SEARSPORT — The Searsport Shores Ocean Campground has been a hive of activity as it prepares to host hundreds for a traditional Armenian picnic on Saturday — and everyone is invited.
Astrig Koltookian Tanguay, who owns the campground with her husband, Steve, grew up going to the picnics hosted by her tight-knit Armenian-American community in New Hampshire and Massachusetts. Now she’s holding her own picnic so that Mainers can taste home cooked Middle Eastern cuisine, groove to klezmer music, take a belly dancing lesson and much more.
“It’s going to be really big. It’s going to be really fun,” she said this week. “I want people to get a sense of what the culture is, a feeling for the food, a happiness for the music.”
The event is a chance for Tanguay, 57, to share her culture, celebrate immigration and raise money for an organization she’s passionate about: the Makers Guild of Maine Stringed Instrument Lending Library.
The Makers Guild, a non-profit that Tanguay helped to found 10 years ago, started the library to help more in the community have access to instruments. The library now boasts around 40 instruments and is hosted in the Carver Memorial Library in Searsport.
“We succeeded in getting this wonderful library,” Tanguay said. “But then we realized that the instruments aren’t going to do any good if we can’t fund lessons and performances.”
Although admission to the all-day event is free, money raised through meal tickets will be used to help pay for those things.

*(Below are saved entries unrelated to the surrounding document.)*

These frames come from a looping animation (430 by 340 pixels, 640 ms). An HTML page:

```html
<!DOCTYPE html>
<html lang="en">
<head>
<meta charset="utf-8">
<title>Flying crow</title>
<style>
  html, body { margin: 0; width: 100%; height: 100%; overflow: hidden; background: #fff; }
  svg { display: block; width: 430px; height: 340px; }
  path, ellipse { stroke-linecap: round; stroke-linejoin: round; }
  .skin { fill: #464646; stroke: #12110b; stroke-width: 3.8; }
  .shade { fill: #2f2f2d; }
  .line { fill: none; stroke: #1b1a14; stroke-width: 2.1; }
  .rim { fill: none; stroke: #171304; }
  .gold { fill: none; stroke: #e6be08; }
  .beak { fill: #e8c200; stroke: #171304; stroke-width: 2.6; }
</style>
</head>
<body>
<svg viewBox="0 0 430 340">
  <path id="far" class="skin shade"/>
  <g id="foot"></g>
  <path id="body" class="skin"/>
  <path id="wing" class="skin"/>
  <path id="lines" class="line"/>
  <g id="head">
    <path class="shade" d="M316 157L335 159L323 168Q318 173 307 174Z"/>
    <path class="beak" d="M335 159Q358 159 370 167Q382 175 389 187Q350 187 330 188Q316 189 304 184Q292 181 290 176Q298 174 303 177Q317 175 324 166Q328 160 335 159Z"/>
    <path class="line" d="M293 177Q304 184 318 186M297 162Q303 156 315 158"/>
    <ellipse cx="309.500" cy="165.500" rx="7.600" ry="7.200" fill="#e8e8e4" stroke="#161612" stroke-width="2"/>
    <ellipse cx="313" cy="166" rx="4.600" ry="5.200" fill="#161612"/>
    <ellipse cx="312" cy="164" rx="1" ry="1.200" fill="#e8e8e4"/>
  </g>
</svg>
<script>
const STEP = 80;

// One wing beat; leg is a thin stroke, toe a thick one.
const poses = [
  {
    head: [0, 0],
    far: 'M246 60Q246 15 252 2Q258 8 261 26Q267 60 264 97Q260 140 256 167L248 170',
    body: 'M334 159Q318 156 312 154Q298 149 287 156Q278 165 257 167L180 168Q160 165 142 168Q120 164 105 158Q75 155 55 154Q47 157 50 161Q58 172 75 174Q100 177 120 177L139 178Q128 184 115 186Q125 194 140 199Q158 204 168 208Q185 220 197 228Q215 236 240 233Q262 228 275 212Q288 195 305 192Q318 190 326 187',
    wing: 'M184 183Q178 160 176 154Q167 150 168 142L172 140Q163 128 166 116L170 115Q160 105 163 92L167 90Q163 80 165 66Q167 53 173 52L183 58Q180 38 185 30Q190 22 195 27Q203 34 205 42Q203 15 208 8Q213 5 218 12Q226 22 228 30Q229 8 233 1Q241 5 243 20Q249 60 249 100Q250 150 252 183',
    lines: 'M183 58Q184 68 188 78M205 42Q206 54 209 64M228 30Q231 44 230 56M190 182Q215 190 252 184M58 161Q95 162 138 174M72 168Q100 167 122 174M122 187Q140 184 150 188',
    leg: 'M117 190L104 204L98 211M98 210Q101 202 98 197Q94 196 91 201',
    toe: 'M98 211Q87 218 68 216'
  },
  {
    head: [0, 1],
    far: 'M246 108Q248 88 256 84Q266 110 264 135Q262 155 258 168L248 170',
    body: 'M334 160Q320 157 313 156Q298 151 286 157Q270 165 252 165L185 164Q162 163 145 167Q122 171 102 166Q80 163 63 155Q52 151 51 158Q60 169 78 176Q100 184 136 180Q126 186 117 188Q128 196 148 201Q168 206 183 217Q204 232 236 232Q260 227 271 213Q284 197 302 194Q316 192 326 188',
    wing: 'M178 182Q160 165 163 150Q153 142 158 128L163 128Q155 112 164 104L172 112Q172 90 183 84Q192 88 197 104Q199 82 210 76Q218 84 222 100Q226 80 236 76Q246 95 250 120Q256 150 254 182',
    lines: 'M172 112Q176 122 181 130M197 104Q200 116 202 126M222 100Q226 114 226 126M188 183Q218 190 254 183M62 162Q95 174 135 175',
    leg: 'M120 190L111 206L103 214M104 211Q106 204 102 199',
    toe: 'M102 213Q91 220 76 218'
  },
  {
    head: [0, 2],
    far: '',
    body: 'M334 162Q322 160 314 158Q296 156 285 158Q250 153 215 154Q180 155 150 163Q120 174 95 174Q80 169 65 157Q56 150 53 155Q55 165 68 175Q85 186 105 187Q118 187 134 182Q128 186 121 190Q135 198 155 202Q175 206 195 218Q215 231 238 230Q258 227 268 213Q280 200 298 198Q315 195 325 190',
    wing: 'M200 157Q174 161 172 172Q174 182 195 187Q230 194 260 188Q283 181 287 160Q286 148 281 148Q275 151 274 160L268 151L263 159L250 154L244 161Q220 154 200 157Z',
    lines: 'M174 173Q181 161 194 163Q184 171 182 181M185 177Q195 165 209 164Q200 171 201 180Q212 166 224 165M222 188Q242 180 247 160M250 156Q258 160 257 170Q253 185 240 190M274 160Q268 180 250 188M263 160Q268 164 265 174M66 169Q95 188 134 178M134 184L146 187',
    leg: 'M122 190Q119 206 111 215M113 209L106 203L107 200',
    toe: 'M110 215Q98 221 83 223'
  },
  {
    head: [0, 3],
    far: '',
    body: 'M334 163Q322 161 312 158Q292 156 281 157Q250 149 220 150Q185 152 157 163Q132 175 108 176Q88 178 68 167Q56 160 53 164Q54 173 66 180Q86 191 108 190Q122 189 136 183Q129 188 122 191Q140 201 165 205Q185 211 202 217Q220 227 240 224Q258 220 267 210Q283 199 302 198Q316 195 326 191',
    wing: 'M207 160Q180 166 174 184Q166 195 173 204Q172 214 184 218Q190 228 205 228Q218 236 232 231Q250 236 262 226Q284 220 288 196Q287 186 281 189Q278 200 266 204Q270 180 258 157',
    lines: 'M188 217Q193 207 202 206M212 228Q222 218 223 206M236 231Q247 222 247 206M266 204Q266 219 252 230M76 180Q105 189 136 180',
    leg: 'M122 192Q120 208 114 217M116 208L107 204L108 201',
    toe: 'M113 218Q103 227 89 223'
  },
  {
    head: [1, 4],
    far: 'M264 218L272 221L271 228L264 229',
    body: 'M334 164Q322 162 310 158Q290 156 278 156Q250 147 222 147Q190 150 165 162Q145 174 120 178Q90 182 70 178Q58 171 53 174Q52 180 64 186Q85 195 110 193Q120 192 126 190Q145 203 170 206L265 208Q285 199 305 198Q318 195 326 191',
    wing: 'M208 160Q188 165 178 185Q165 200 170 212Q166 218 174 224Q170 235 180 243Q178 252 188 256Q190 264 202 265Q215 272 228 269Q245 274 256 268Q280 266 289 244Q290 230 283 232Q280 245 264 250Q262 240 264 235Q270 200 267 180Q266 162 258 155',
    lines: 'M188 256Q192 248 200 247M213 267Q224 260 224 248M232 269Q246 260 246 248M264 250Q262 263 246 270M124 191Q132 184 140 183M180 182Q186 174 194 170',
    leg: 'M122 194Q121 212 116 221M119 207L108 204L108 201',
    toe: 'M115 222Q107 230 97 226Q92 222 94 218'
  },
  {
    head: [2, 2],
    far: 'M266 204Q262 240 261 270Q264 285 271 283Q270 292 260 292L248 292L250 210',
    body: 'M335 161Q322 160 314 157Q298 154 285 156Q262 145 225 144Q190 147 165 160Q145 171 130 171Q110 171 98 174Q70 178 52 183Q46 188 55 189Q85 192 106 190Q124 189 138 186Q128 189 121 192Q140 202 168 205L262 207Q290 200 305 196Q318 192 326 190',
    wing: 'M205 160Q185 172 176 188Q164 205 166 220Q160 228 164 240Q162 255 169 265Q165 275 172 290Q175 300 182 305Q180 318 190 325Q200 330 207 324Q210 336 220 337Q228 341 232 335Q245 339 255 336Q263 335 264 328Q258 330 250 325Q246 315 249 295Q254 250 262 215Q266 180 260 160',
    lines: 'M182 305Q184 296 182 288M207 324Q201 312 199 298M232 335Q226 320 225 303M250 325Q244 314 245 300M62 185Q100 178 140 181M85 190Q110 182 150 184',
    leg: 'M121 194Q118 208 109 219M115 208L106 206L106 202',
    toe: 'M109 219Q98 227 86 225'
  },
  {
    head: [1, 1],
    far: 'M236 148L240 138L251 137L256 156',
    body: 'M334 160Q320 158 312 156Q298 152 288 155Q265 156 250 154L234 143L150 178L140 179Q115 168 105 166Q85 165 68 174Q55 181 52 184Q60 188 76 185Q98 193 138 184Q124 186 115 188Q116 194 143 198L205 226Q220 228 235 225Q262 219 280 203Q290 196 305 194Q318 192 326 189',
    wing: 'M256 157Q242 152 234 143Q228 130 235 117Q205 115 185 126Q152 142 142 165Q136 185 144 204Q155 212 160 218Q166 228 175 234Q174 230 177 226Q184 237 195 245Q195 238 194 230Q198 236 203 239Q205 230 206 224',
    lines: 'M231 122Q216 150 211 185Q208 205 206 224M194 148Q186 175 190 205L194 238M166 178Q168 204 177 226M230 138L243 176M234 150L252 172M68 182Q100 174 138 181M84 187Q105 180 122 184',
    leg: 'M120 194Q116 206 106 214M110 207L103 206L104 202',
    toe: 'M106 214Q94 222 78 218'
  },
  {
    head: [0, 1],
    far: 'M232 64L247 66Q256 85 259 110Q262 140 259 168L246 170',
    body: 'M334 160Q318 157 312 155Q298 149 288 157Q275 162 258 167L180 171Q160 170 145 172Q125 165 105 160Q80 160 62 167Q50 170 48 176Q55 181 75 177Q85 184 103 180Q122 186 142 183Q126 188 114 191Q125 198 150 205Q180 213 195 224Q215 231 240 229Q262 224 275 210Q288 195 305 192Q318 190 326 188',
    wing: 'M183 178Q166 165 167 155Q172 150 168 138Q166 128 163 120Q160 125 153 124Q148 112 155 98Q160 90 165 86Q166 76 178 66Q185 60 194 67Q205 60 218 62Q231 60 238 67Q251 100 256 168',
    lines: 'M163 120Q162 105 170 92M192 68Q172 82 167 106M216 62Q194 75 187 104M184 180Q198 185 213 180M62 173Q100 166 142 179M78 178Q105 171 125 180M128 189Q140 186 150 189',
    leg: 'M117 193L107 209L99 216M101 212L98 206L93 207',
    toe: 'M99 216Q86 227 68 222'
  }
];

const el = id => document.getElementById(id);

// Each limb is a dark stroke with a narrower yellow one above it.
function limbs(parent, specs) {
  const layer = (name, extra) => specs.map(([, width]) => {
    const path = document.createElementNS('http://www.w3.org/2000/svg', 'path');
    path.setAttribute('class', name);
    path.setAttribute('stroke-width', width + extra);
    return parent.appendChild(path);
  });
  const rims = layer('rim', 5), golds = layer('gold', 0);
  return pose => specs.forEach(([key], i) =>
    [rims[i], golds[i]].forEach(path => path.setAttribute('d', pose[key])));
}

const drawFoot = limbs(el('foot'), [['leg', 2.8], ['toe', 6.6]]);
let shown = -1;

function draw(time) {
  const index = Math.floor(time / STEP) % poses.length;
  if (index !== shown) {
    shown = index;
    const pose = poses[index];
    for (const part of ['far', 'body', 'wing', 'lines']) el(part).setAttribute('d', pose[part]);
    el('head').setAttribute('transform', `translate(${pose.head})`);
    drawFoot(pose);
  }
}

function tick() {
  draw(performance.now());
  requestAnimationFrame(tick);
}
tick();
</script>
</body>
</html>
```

Tanguay’s own family’s immigration story is powerful, and rooted in a terrible chapter of early 20th century history. Armenia, a land-locked country in the highlands of western Asia, was the first state in the world to adopt Christianity. It also was an important crossroad along the ancient Silk Road, a trade route that connected Europe and Asia. But beginning in the late 1800s, it wasn’t always safe for Armenians to live in their homeland. During the Armenian genocide of 1915 to 1918, around 1 million ethnic Armenians were murdered by the Turks of the Ottoman Empire.
Many of the survivors fled Armenia and settled around the world. The northeastern United States was one major destination.

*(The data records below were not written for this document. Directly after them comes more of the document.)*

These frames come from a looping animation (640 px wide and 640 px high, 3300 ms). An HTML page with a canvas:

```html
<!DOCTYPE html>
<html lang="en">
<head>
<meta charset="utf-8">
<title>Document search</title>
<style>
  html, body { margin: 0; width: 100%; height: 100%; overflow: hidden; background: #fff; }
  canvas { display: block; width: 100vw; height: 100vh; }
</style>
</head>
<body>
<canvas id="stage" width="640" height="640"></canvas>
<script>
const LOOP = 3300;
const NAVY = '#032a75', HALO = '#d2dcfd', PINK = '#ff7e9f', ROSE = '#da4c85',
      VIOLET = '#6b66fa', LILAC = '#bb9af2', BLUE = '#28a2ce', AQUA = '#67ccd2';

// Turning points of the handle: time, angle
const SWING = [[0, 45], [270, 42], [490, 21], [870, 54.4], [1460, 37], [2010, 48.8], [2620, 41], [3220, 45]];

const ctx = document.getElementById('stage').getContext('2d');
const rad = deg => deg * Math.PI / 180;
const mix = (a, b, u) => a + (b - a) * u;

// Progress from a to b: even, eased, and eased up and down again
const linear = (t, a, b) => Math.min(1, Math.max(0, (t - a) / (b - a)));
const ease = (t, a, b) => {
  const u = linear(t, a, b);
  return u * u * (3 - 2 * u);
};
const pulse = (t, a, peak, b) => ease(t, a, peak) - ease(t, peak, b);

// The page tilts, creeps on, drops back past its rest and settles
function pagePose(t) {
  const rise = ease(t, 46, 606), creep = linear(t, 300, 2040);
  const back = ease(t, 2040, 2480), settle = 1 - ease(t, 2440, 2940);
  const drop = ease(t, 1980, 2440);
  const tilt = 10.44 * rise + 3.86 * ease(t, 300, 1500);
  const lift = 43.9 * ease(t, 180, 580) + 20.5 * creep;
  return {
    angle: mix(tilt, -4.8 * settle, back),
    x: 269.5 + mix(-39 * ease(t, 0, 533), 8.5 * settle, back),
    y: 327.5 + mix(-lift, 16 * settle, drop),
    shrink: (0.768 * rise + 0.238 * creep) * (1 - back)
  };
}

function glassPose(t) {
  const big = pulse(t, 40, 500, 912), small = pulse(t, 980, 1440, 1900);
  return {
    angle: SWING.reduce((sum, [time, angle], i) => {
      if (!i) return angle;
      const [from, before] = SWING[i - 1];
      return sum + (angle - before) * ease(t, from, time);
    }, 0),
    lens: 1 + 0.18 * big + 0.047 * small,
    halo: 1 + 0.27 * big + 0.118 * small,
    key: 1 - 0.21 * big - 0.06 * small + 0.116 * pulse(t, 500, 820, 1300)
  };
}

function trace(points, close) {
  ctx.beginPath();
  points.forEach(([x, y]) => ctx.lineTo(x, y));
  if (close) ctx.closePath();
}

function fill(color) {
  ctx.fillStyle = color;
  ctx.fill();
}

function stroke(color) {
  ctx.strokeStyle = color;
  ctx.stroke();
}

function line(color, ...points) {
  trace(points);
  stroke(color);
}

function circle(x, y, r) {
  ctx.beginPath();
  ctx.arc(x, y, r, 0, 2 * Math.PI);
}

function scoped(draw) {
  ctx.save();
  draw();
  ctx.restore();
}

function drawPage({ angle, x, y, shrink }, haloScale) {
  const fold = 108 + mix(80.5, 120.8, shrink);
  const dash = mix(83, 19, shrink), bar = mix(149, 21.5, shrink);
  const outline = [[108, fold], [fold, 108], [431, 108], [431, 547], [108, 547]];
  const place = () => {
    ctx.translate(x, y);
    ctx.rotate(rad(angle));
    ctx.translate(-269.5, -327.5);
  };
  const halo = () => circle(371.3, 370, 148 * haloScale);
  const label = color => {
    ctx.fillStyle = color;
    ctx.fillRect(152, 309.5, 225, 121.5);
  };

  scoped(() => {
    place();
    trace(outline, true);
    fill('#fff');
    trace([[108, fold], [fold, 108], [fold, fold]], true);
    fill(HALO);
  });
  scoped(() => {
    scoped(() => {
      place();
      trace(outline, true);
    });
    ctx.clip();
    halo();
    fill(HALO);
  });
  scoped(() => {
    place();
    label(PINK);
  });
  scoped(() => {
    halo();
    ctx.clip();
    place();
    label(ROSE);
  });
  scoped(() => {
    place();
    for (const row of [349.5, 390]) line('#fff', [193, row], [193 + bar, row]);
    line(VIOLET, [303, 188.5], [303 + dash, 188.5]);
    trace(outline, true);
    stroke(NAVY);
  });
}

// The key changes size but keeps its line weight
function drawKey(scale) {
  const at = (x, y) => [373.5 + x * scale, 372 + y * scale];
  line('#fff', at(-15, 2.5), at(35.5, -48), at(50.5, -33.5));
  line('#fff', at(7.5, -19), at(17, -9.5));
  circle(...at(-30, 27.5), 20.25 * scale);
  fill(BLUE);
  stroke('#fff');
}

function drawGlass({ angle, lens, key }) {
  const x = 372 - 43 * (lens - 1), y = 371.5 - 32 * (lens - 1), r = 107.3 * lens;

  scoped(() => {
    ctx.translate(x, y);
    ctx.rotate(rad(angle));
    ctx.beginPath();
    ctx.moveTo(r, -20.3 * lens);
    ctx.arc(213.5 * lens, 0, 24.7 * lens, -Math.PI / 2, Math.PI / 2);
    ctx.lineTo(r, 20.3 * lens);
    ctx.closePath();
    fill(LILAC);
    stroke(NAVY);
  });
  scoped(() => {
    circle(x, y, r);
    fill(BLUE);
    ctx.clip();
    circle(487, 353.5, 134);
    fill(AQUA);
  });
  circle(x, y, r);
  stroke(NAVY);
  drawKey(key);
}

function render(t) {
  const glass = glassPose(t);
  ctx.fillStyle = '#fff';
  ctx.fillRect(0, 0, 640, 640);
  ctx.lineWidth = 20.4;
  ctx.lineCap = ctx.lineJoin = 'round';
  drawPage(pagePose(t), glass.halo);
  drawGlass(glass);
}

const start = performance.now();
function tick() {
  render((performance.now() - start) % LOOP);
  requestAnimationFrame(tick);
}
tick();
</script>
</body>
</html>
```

Her grandparents were among those who came here. Her grandfather emigrated to Lowell, Massachusetts, as an 18-year-old, and her grandmother was a mail order bride who had made a dramatic escape from the region when she was 5 years old.
“She told the story of going out of Syria in the basket on the back of a camel, being hidden, because her parents and all of her family had been killed,” Tanguay said.
Her grandmother eventually made it to Italy, and from there traveled to Cuba.
“Then my grandfather picked her out of this newsletter,” Tanguay said.
In the United States, they became enfolded into the Armenian-American community, with cultural ties of religion, language, food, dance and more binding them closely together. Summer picnics were one of Tanguay’s favorite kinds of gatherings.
“Feeling the warm sun on your face, making and moving the music and sharing delicious home-cooked dishes with all their stories and memories makes you so joyful and glad to be alive,” she said. “It connects you to your extended family, your community, your own history and the beauty of the outdoors.”
Those are the things she wants to share with people this weekend. Eight ladies — five Armenian and three non-Armenians — will cook up a feast in the indoor-outdoor campground kitchen. The planned offerings include an appetizer plate, called a messe, with Armenian string cheese, kalamata olives, Syrian bread and halvah, a sweet confection made of sesame seeds, tahini, sugar, pistachios and honey. The main course will feature grilled shish kabob and rice pilaf, which Tanguay expects to be both delicious and a topic of much conversation among the cooks.
“If you want to know about warm and welcoming, you listen to five women talk about how to make 150 servings of pilaf,” she said.
Those who don’t wish to eat the whole meal, which is $49, can dine on a la carte offerings including kufteh, a kind of Armenian falafel, salad and pita bread.
Picnic goers also can enjoy music from the Armenian Band in the afternoon, klezmer tunes from the Casco Bay Tummlers beginning at 7:30 p.m., food demonstrations, mandala weaving, pottery being fired under the stars, belly dancing performance and group lessons and more.
Above all, Tanguay is looking forward to sharing the culture that shaped her with midcoast Mainers.
“The food and the music, the embroidery, the opinionated women,” she said. “That’s a really big part of it. Strong women.”
For more information about the Armenian picnic, held from noon to 9 p.m. Saturday at Searsport Shores Ocean Campground in Searsport, visit makersguildmaineevents.org